Orlando Goes to the Moon
For those who haven't previously had the opportunity to read any 'Orlando – The Marmalade Cat' stories (like me before embarking on writing this article), it shouldn't dissuade you from starting with any title in this series.
In 'Orlando Goes to the Moon', the beginning of the book gives you all the introduction you need to become acquainted with the characters involved. It tells us that Orlando is 'striped and the colour of marmalade, with eyes of a beautiful gooseberry green'. It also introduces 'his dear wife Grace' who is a 'tabby with a little stub nose like a tiny ripe apricot'. They have 'three kittens – tortoiseshell Pansy, Snow-white Blanche and little coal-black Tinkle'.
Being a rainy summer (and cats hate getting wet, don't you know?), Pansy suggests 'Why don't we go to the Moon?' as 'it never rains there and there aren't any people at all'.
After agreeing to the idea, Orlando orders supplies of a Moon Rocket and Space-suits from Mr. Cattermole, who tells them that they must also 'take a present for the Man in the Moon'.
The usual 'list of things to take' is acquired: 'gloworms', 'hot haddock milk, butterfly net' and of course, 'Grace's sofa', because who would go to the Moon without that!
When the Moon Rocket (named Saucy Catsule – I love the play on words the author uses) and the Space-suits have been inspected and packed, and after some fun and games with the 'Up' and 'Down' buttons, soon they are hurtling their way to the Moon.

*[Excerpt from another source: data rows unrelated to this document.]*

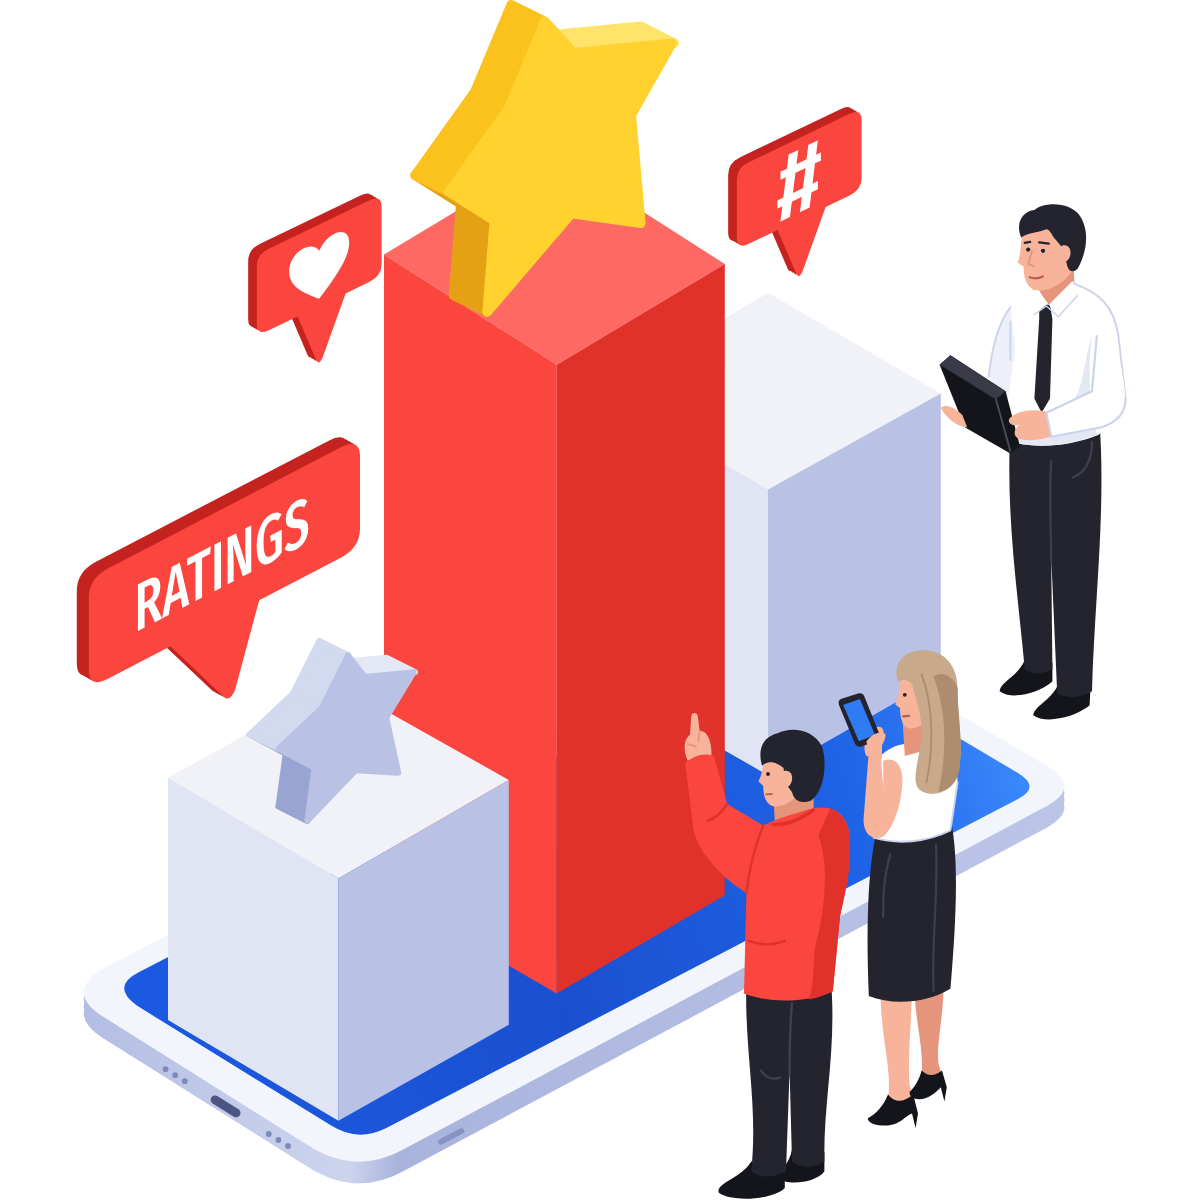
<!DOCTYPE html>
<html lang="en">
<head>
<meta charset="utf-8">
<title>Ratings podium illustration</title>
<link rel="stylesheet" href="https://fonts.googleapis.com/css2?family=Fira+Sans+Condensed:wght@500;700&amp;display=swap">
<style>
  :root {
    --paper: #ffffff;
    --red-top: #ff6963;
    --red: #fb453f;
    --red-dark: #e0312b;
    --red-deep: #c4231f;
    --ice-top: #f1f2f8;
    --ice: #e1e4f2;
    --ice-dark: #b9c2e5;
    --ice-deep: #98a4d2;
    --star-light: #ffe36a;
    --star: #ffd22f;
    --star-mid: #fbc21d;
    --star-dark: #e5a114;
    --ink: #24242e;
    --ink-soft: #3a3a48;
    --black: #14141b;
    --skin: #f8b39b;
    --skin-dark: #e5957c;
    --hair: #c9a98b;
    --hair-dark: #ad8c6f;
  }
  * { box-sizing: border-box; }
  html, body { margin: 0; width: 1200px; height: 1200px; overflow: hidden; background: var(--paper); }
  .illustration { display: block; width: 1200px; height: 1200px; }
  .label { font-family: "Fira Sans Condensed", "Arial Narrow", sans-serif; fill: var(--paper); }
  .label-ratings { font-size: 28px; font-weight: 500; }
  .label-hash { font-size: 39px; font-weight: 500; }
  .rounded { stroke-linejoin: round; stroke-width: 4; }
  .rounded-small { stroke-linejoin: round; stroke-width: 2.4; }
  .fold { fill: none; stroke-linecap: round; stroke-linejoin: round; }

  .red-top { fill: var(--red-top); }
  .red { fill: var(--red); }
  .red-dark { fill: var(--red-dark); }
  .red-deep { fill: var(--red-deep); }
  .ice-top { fill: var(--ice-top); }
  .ice { fill: var(--ice); }
  .ice-dark { fill: var(--ice-dark); }
  .white { fill: var(--paper); }
  .ink { fill: var(--ink); }
  .ink-soft { fill: var(--ink-soft); }
  .black { fill: var(--black); }
  .skin { fill: var(--skin); }
  .skin-dark { fill: var(--skin-dark); }
  .hair { fill: var(--hair); }
  .hair-dark { fill: var(--hair-dark); }

  .gold-light { fill: var(--star-light); stroke: var(--star-light); }
  .gold { fill: var(--star); stroke: var(--star); }
  .gold-mid { fill: var(--star-mid); stroke: var(--star-mid); }
  .gold-dark { fill: var(--star-dark); stroke: var(--star-dark); }
  .silver-light { fill: #e4e8f6; stroke: #e4e8f6; }
  .silver { fill: var(--ice-dark); stroke: var(--ice-dark); }
  .silver-mid { fill: #d3d9ef; stroke: #d3d9ef; }
  .silver-dark { fill: var(--ice-deep); stroke: var(--ice-deep); }
</style>
</head>
<body>
<svg class="illustration" viewBox="0 0 500 500" role="img" aria-label="Three people look at a podium of columns with stars standing on a tablet, with rating bubbles around it">
  <defs>
    <linearGradient id="screen-blue" gradientUnits="userSpaceOnUse" x1="50" y1="440" x2="436" y2="320">
      <stop offset="0" stop-color="#1b5ae2"/>
      <stop offset=".45" stop-color="#1a50d0"/>
      <stop offset=".8" stop-color="#1f63e6"/>
      <stop offset="1" stop-color="#3f8dff"/>
    </linearGradient>
    <linearGradient id="tablet-edge" x1="0" x2="1">
      <stop offset="0" stop-color="#b4bee3"/>
      <stop offset=".27" stop-color="#cdd4ee"/>
      <stop offset=".32" stop-color="#a9b4dd"/>
      <stop offset="1" stop-color="#bcc5e8"/>
    </linearGradient>
    <path id="tablet-plate" d="M46 402Q26 412 42 423L128 477Q148 490 168 479L434 337Q452 328 436 319L344 265Q328 256 312 264Z"/>
    <path id="bubble-small" d="M5 0H47Q52 0 52 5V29Q52 34 47 34H37L27.500 56Q26 59 24.800 56L17 34H5Q0 34 0 29V5Q0 0 5 0Z"/>
    <path id="bubble-wide" d="M8 0H105Q113 0 113 8V38Q113 46 105 46H71L61 78Q59 82 56.500 79L34 46H8Q0 46 0 38V8Q0 0 8 0Z"/>
  </defs>

  <g id="tablet">
    <g fill="url(#tablet-edge)">
      <use href="#tablet-plate" y="9"/>
      <use href="#tablet-plate" y="6"/>
      <use href="#tablet-plate" y="3"/>
    </g>
    <use href="#tablet-plate" fill="#f3f5fc"/>
    <path fill="url(#screen-blue)" d="M58 405Q46 411 57 419L138 469Q149 476 161 470L424 333Q434 328 424 322L338 271Q328 266 318 271Z"/>
    <rect x="-7" y="-1.800" width="14" height="3.600" rx="1.800" transform="translate(94 461) rotate(32)" fill="#4a5580"/>
    <g fill="#7e8ab9">
      <circle cx="69" cy="445.500" r="1.200"/><circle cx="73" cy="448" r="1.200"/><circle cx="77" cy="450.500" r="1.200"/>
      <circle cx="112" cy="472.500" r="1.200"/><circle cx="116" cy="475" r="1.200"/><circle cx="120" cy="477.500" r="1.200"/>
    </g>
    <rect x="-6" y="-1.200" width="12" height="2.400" rx="1.200" transform="translate(188 473.500) rotate(-28)" fill="#8793c3"/>
  </g>

  <g id="column-second">
    <path class="ice-top" d="M250 163L320 122L392 164L320 204Z"/>
    <path class="ice" d="M250 163L320 204V323L250 283Z"/>
    <path class="ice-dark" d="M320 204L392 164V282L320 323Z"/>
  </g>

  <g id="column-first">
    <path class="red-top" d="M160 106L230 64L302 110L232 152Z"/>
    <path class="red" d="M160 106L232 152V414L160 372Z"/>
    <path class="red-dark" d="M232 152L302 110V373L232 414Z"/>
  </g>

  <g id="gold-star" class="rounded">
    <path class="gold-dark" d="M206 92L203 130L189 123L192 85ZM187 80L206 92L192 85L173 73Z"/>
    <path class="gold-dark" d="M238 89L203 130L189 123L224 82Z"/>
    <path class="gold-light" d="M239 22L281 18L267 11L225 15Z"/>
    <path class="gold-light" d="M227 9L239 22L225 15L213 2Z"/>
    <path class="gold-mid" d="M187 80L212 45L198 38L173 73Z"/>
    <path class="gold-mid" d="M212 45L227 9L213 2L198 38Z"/>
    <path class="gold" d="M227 9L239 22L280 18L263 48L267 93L238 89L203 130L206 92L187 80L212 45Z"/>
  </g>

  <g id="column-third">
    <path class="ice-top" d="M70 324L141 285L212 325L141 366Z"/>
    <path class="ice" d="M70 324L141 366V467L70 425Z"/>
    <path class="ice-dark" d="M141 366L212 325V427L141 467Z"/>
  </g>

  <g id="silver-star" class="rounded-small">
    <path class="silver-dark" d="M131 320L128 342L116 336L119 314ZM116 312L131 320L119 314L104 306Z"/>
    <path class="silver-dark" d="M148 321L128 342L116 336L136 315Z"/>
    <path class="silver-light" d="M152 282L173 280L161 274L140 276Z"/>
    <path class="silver-light" d="M145 273L152 282L140 276L133 267Z"/>
    <path class="silver-mid" d="M116 312L134 295L122 289L104 306Z"/>
    <path class="silver-mid" d="M134 295L145 273L133 267L122 289Z"/>
    <path class="silver" d="M145 273L152 282L172.500 280L161 299L166 322L148 321L128 342L131 320L116 312L134 295Z"/>
  </g>

  <g id="bubble-heart" transform="matrix(1 -.48 0 1 107 106)">
    <g class="red-deep">
      <use href="#bubble-small" x="-3.600" y="-3.800"/><use href="#bubble-small" x="-2.400" y="-2.600"/><use href="#bubble-small" x="-1.200" y="-1.300"/>
    </g>
    <use href="#bubble-small" class="red"/>
    <path class="white" d="M26 31C19 25 13.500 20 13.500 13.500C13.500 6 22.500 4.500 26 11C29.500 4.500 38.500 6 38.500 13.500C38.500 20 33 25 26 31Z"/>
  </g>

  <g id="bubble-hash" transform="matrix(1 -.48 0 1 307 70)">
    <g class="red-deep">
      <use href="#bubble-small" x="-3.600" y="-3.800"/><use href="#bubble-small" x="-2.400" y="-2.600"/><use href="#bubble-small" x="-1.200" y="-1.300"/>
    </g>
    <use href="#bubble-small" class="red"/>
    <text class="label label-hash" x="26" y="31" text-anchor="middle">#</text>
  </g>

  <g id="bubble-ratings" transform="matrix(1 -.52 0 1 37 241)">
    <g class="red-deep">
      <use href="#bubble-wide" x="-5" y="-5.400"/><use href="#bubble-wide" x="-3.800" y="-4.100"/><use href="#bubble-wide" x="-2.500" y="-2.700"/><use href="#bubble-wide" x="-1.200" y="-1.300"/>
    </g>
    <use href="#bubble-wide" class="red"/>
    <text class="label label-ratings" x="19" y="32.500" textLength="73" lengthAdjust="spacingAndGlyphs">RATINGS</text>
  </g>

  <g id="man-with-clipboard">
    <path class="black" d="M427 275L438.500 276L438.500 284C432 289.500 421 291.500 416.500 288C417 284 424 282 427 275Z"/>
    <path class="black" d="M441 285L454.500 284L454 294C447 299.500 435 301.500 430.500 298C431 294 438 292 441 285Z"/>
    <path class="ink" d="M421 178L458 174C461 212 456 250 455 288C450 291 445 291 440.500 289L438 232L438.500 279C434 281 430 281 427 279C424 246 419 215 421 178Z"/>
    <path class="fold" stroke="#3d3d4c" stroke-width="1" d="M438 192C437 206 438 220 438 234M455 184C455 192 452 197 447 199"/>
    <path class="skin-dark" d="M432 108L447 105L448 124L437 131L430 124Z"/>
    <path class="white" d="M421 128C426 123 430 122 432 120L437 127L447 118C458 122 464 127 466 140L469 166L458 181C446 186 432 187 421 184L420 160C418 150 418 136 421 128Z"/>
    <path fill="#e4e8f5" d="M455 140C453 156 454 168 457 181C445 186 432 187 421 184L421 180C434 179 443 174 448 166C452 158 452 148 455 140Z"/>
    <path fill="#eef0f9" d="M421 128C415 136 413 147 412 157L420 166L423 146Z"/>
    <path class="fold" stroke="#ccd3ea" stroke-width=".8" d="M421 128C415 136 413 147 412 157M447 118C458 122 464 127 466 140L469 166M421 134L421 150"/>
    <path class="ink" d="M433 127L437.500 127L438.500 133L437.500 166L434 172L431 166L433 133Z"/>
    <path class="white" d="M432 119L436 127L431 131L428.500 124ZM447 117L437 127L441 132L449 123Z"/>
    <path class="fold" stroke="#ccd3ea" stroke-width=".6" d="M431 131L436 127.500L441 132L449 123"/>
    <path class="black" d="M391.500 152L396 148L419 163L425 186L421 189L402 178Z"/>
    <path class="ink-soft" d="M391.500 152L396 148L419 163L415 166.500Z"/>
    <path class="fold" stroke="#4b4b5d" stroke-width=".8" d="M415 166.500L421 188"/>
    <path class="skin" d="M392 170C394 168 398 170 401 173L403 178C399 178 394 174 392 170Z"/>
    <path class="skin" d="M438 172C431 170 424 171 421 174C419 176 422 178 425 177C422 179 422 182 425 183C430 184 435 183 440 181Z"/>
    <path class="white" d="M458 136C466 140 468 156 469 166C469 173 464 177 458 178L438 182L436 172L454 164Z"/>
    <path class="fold" stroke="#ccd3ea" stroke-width=".9" d="M457 140L455 163L436 172L438 182L459 178C465 176 469 172 469 166"/>
    <path class="skin" d="M426 97C425 103 425.500 106 424 109.500L426.500 111C426.500 116 428 121 433 121C440 121 447 115 449 108L447 94L431 92Z"/>
    <path class="ink" d="M425.500 99C423 93 426 88 431 87.500C435 84 446 84 450 90C454 96 453 105 449 112C447 114 445 113 444.500 110L442.500 103L440 100C438 98 438 96 436 95.500C432 97 428 97 425.500 99Z"/>
    <path class="skin" d="M441.500 103C444 101 446.500 103 446 106C445.500 109 443 110 441.500 108.500Z"/>
    <path class="fold" stroke="#24242e" stroke-width="1" d="M427 101.200L429.200 100.800M433 101L437 101.500"/>
    <circle class="ink" cx="428.400" cy="104" r=".9"/><circle class="ink" cx="434.600" cy="104.500" r=".9"/>
    <path class="fold" stroke="#b9604c" stroke-width=".9" d="M429 115.500C431 116.200 433 116 434.500 115.200"/>
    <path class="fold" stroke="#e5957c" stroke-width=".8" d="M430 104.500L428.500 110L430.500 110.800"/>
  </g>

  <g id="woman-with-phone">
    <path class="skin" d="M367 408L380 410C380 425 378 440 379 452L381 459L373 464L370 458C372 445 366 430 367 408Z"/>
    <path class="skin-dark" d="M381 410L393 406C394 420 390 434 391 443L393 450L386 453L384 448C385 436 381 425 381 410Z"/>
    <path class="black" d="M370 456C373 460 377 459 380.500 456L382.500 464L381.500 470L380 464C377 465 375 469 369 469C365 469 362 468 361.500 466C365 464 368 461 370 456Z"/>
    <path class="black" d="M384 446C387 449 390 448 392.500 446L394.500 453L393.500 459L392 453C390 455 387 458 383 458C380.500 458 379 457 379 455C381 453 383 450 384 446Z"/>
    <path class="ink" d="M366 343L396 341C400 358 398 388 396 412C386 418 372 419 362 415C361 390 361 362 366 343Z"/>
    <path class="fold" stroke="#3f3f4f" stroke-width=".9" d="M390 352C391 372 388 394 389 413M371 356C368 366 368 374 368 382"/>
    <path class="white" d="M366 316C371 310 378 309 386 310C395 312 399 318 399 326L396 346C386 351 374 352 364 349L369 334Z"/>
    <path class="fold" stroke="#ccd3ea" stroke-width=".8" d="M364 349L369 334L366 318M396 346C386 351 374 352 364 349M399 326L396 346"/>
    <path class="skin-dark" d="M376 299L387 298L388 312L377 315Z"/>
    <path class="skin" d="M368 317C373 315 376 319 376 325C376 334 372 347 367 349C362 350 359 346 360 339L362 313L367 313L368 330Z"/>
    <path class="skin" d="M361 315C359 311 361 305 365 303C368 302 369 305 367.500 308L367.500 316Z"/>
    <path class="ink" d="M349.500 293.500Q349 291.500 351 291L357.500 289Q359.500 288.500 360.200 290.300L366.500 306Q367 308 365.500 308.500L359 311Q357 311.500 356.200 309.800Z"/>
    <path fill="#2f7bf2" d="M351.300 293.800L358.300 291.300L364.600 306.200L357.900 308.900Z"/>
    <path class="skin" d="M361 309C363 306 367 304 369 306C369 309 366 314 362.500 315Z"/>
    <path class="skin" d="M376 281C374.500 286 375 289 373 293.500L375 295C375 299 376 303 379 303.500C384 304 388 299 389 294L387 279Z"/>
    <path class="hair" d="M374 284C372 277 376 271.500 383 271C393 270 399 277 399 287C399 300 402 312 399 323C397 330 388 333 383 329C379 325 384 314 384 305C384 298 382 292 380 285C378 283 376 283 374 284Z"/>
    <path class="hair-dark" d="M389 282C394 295 395 312 391 330C396 329 400 325 400 318C401 308 399 298 399 287C398 282 392 279 389 282Z"/>
    <path class="fold" stroke="#ad8c6f" stroke-width=".8" d="M384 281C389 294 389 312 386 326"/>
    <circle class="ink" cx="377" cy="289.500" r=".8"/>
    <path class="fold" stroke="#b9604c" stroke-width=".9" d="M376.300 298.500L378.800 298.300"/>
  </g>

  <g id="man-pointing">
    <path class="black" d="M313 484L327 485L327 495C322 500 305 501 299.500 497C298 493 309 491 313 484Z"/>
    <path class="black" d="M330 479L343.500 480L343.500 488C340 493 328 494 324.500 491C325 487 329 485 330 479Z"/>
    <path class="ink" d="M311 408L346 406C349 436 343 458 343.500 484C339 487 334 487 330 484L329 446L327.500 488C322 491 317 491 313 488C316 460 310 438 311 408Z"/>
    <path class="fold" stroke="#3f3f4f" stroke-width="1" d="M330 418C329 428 329 438 329 448M317 446C319 449 322 450 325 449"/>
    <path class="skin" d="M286.500 317C284.500 312 285 308 287.500 306L288 298.500C288.300 296.500 290.700 296.700 290.800 298.700L291.500 304.500C294.500 304.500 296.500 308 296.500 315Z"/>
    <path class="fold" stroke="#e5957c" stroke-width=".7" d="M291.500 304.500L291 309M286.500 310L290 311"/>
    <path class="skin-dark" d="M322 328L339 326L339 342L323 345Z"/>
    <path class="red" d="M285.500 318C289 314.500 294 313.500 297.500 315L303 335L318 344C324 341 331 339 338 337C347 335 353 339 354 348C355 362 352 372 350 382L347 413C336 418 320 418 310 414L311 372C301 366 291 355 289 346Z"/>
    <path class="red-dark" d="M341 348C346 362 343 380 341 389C338 398 340 408 337 416.500C341 415.700 344 414.500 347 413L350 382C352 372 355 362 354 348C353 342 350 338 346 336.800Z"/>
    <path class="fold" stroke="#e0312b" stroke-width="1" d="M311 372C312 363 314 354 318 344M303 335C301 338 298 341 295 342M312 392C317 394 322 394 327 392"/>
    <path class="fold" stroke="#e0312b" stroke-width="1.400" d="M322 343.500C328 344 334 341 339 337.500"/>
    <path class="skin" d="M319 315C317.500 319 318 322 316 325.500L318 327.500C318 332 319.500 336 323 336C329 336 334 331 335 325L332 312Z"/>
    <path class="ink" d="M317.500 319C315.500 312 318 307 324 305.500C330 302.500 339 304 342.500 311C345 319 343 330 338 333.500C334 335 331 334 330 330L327 326L326.500 320C323 317 320 317 317.500 319Z"/>
    <path class="skin" d="M325.500 322C328 320 330.500 322 330 325C329.500 328 327 329 325.500 327.500Z"/>
    <circle class="ink" cx="320" cy="322.500" r=".8"/>
    <path class="fold" stroke="#b9604c" stroke-width=".8" d="M319.300 331L321.600 330.800"/>
  </g>
</svg>
</body>
</html>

One part I found particularly amusing during the trip to the Moon is when all the haddock milk is lost – but Orlando sees 'flying saucers' outside the window and goes to investigate because as every cat knows 'Saucers mean milk!'.
Eventually, the Catsule lands on the Moon but is broken in half – oh dear, how will they get home? However, there appears to be little worry about this, as they meet the Man in the Moon, who invites them for a meal, which of course the family accept.
Throughout the next part of the story, many references and quotes from the famous nursery rhyme 'Hey Diddle Diddle' are used – such as when the Man in the Moon is getting the food ready for their meal – but 'the dish ran away with the spoon'.
Another highlight of the story is of how the man came to be in the Moon, with his dog, dish, spoon and never ending firewood on his back. All those in attendance are enthralled by his story.
Then there is the arrival of the 'Summer Visitors' – the Moon, it seems is a very popular place to go! Deciding it is time to go back to 'Master', the family has to enlist the help of 'Dinah' to try to get home – because, what do you do when your Moon Rocket is broken?? You'll have to read the story to find out!!
'Orlando Goes to the Moon' (published in 1968), is the penultimate title in the series of 19 books written and illustrated by Kathleen Hale. The first story in the series (Orlando the marmalade cat: A Camping Holiday) was published in 1938, with the final title 'Orlando and the Water Cats' being published in 1972.
The Orlando books, having being published over a long period of time, by different publishers, come in different formats. Most familiar to me, from cataloguing at Stella & Roses Books, are the very large format volumes published by Country Life, with beautiful colour pictorial boards, that were originally issued with colour dustwrappers. However, there are also the oblong cardwrap titles and the smaller hardback formats, with colourful covers – like 'Orlando Goes to the Moon' – published without dustwrappers.
Each title displays the beautiful colour lithographed works of Kathleen Hale (many of which she lithographed herself) – along with black and white illustrations that really tell the story how the author/illustrator envisioned them.
Although part of a series of charming stories for children, this book 'Orlando Goes to the Moon', with it's simple text, but amusing 'cat' language and puns, can be enjoyed by adults alike, and is especially recommended for cat lovers everywhere!
Contributed by Joanne Hill